That said, #becauseitsthecup and all that nonsense, so let’s see what happens.
First up? Nashville.
|Western Conference Round One|
|Nashville Predators||Vs||Chicago Blackhawks|
|2nd Wildcard||Seeding||1st Central|
If we’re being honest, the Predators are only here because of the rest of a bad bunch, they haven’t regressed as bad as Los Angeles and weren’t quite as hit and miss as Winnipeg. But they’re here, and anything is possible in seven games.
Unfortunately for them, the Hawks have had their number this year.
|Record versus opponent|
The Hawks lead the overall series, and won out 4-1 in their five games this year. Four from five would be enough to see them progress in the playoffs. Speaking of which, in the two series in which they have met, the Hawks have won both 4-2. The Predators have only won three playoff series in their 18 playing seasons of existence.
|Ryan Johansen||47||Assists||55||Patrick Kane|
|Victor Arvidsson||246||Shots||292||Patrick Kane|
|Cody McLeod||22.2*||Shot %||21.0||Artem Anisimov|
*Cody McLeod’s shot percentage while with Nashville.

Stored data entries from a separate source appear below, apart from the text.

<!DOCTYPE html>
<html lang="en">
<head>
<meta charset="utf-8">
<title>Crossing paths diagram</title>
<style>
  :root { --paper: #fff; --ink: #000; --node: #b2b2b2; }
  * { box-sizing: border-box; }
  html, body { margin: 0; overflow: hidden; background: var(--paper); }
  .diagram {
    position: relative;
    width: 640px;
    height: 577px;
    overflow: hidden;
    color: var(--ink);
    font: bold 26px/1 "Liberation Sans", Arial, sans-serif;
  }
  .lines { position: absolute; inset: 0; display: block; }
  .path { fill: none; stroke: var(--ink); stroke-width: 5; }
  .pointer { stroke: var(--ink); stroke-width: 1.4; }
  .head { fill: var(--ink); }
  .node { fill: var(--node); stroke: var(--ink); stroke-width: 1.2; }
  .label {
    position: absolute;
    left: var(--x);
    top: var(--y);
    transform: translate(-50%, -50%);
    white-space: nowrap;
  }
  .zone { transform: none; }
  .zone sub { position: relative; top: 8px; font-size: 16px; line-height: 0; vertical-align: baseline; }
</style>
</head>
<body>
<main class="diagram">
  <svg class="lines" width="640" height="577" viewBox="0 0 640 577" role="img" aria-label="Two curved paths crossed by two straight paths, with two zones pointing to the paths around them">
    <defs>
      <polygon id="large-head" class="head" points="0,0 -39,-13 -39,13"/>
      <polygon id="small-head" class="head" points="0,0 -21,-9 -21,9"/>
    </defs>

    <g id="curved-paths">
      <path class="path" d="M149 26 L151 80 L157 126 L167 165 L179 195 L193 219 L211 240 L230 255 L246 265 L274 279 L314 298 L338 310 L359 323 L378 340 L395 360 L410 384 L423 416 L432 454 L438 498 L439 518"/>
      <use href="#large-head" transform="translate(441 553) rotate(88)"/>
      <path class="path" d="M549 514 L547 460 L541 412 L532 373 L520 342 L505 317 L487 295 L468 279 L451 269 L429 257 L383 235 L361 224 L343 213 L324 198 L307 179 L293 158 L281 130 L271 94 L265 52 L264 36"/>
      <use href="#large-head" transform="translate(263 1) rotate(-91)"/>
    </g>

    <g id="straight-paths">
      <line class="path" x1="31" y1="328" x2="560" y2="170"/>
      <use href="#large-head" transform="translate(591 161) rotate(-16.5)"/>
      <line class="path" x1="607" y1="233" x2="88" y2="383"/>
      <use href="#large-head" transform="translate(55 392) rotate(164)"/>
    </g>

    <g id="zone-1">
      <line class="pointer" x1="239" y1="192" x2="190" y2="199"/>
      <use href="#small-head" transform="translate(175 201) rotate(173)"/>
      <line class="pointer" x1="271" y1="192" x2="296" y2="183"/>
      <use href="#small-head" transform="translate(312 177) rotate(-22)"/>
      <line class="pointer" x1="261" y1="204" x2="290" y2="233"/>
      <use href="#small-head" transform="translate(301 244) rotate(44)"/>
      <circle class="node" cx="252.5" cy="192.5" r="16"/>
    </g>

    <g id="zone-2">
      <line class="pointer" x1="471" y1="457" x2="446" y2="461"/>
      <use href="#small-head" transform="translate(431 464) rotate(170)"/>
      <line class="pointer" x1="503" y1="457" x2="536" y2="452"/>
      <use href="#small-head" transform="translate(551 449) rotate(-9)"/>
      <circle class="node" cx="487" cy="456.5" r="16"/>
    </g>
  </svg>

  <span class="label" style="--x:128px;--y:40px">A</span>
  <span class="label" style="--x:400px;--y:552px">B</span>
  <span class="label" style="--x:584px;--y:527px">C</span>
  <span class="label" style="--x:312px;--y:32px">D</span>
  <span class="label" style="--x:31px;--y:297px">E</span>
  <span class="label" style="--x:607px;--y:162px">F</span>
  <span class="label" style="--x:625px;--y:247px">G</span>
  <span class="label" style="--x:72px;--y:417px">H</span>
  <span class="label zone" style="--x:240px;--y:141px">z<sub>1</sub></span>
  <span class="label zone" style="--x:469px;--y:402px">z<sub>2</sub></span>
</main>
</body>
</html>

Nashville only had three players break the 20-goal mark, although 12 had 10+, while the Hawks had six players break 20, but only seven who were in double figures. Nashville’s scoring runs deeper, but the Blackhawks’ scoring players are elite. Artemi Panarin has had himself two good years, and the noted garbage human in the table above continues to score well. They’re going to be tough to stop. But the depth of the Preds could come to play, in which case it’s anyone’s ball game.
|Even Strength Team Possession|
|Unadjusted Possession Leaders (ES, min 200 minutes)|
|Nashville||PK Subban (54.87)||Ryan Johansen (56.39)||PK Subban (54.63)||Ryan Johansen (55.82)|
|Chicago||Michal Kempny (56.6)||Artemi Panarin (54.68)||Michal Kempny (56.73)||Marcus Kruger (53.57)|
Nashville are the better possession team, according to the numbers from Corsica.hockey. Seemingly, Chicago do more with the puck when they have it, but Nashville only scored four less goals than the Hawks in all situations.
Curious stat – only eight Blackhawks players are positive Fenwick players, whereas 14 Preds are. Maybe this isn’t as cut and dry as we thought.
|Power Play||Penalty Kill|
|PPG For||SHG Against||PPG Against||SHG For|
Two average power plays go head to head, and while the Preds’ penalty kill isn’t outstanding, it is better than the Hawks’. The Preds lead the league in shorthanders, while the Hawks are dead last in that regard too. Maybe another way the Preds could take them down would be to draw penalties?
|Pekka Rinne||Jusse Saros||Corey Crawford||Scott Darling|
|All Sits Sv%||91.80||92.35||91.84||92.36|
|All Sits HDSv%||77.97||79.37||82.28||84.68|
Two very good starters (believe nobody who tells you Corey Crawford isn’t elite), two more than capable backups. Neither team will be afraid to throw in their backups, with Saros robbing several teams this year, and Darling having a cult following for how good he is.
If the games remain 5 on 5 for a sustained amount of time, you can apparently rely on the Hawks duo a little bit more, but it’s negligible. I don’t think we’ll see either team rack up a huge score on any given night.
It really is a toss-up over whether you go with league position or look at the numbers. On form, you go Hawks. On numbers, you tend to second-guess that.
If the big players for the Hawks turn up from the start, it’ll be over in five. If it takes a few games for the top line to get going, the Preds might have nicked a couple, and that would make the tie very interesting.
The reward is a second round meeting with either Minnesota or St Louis.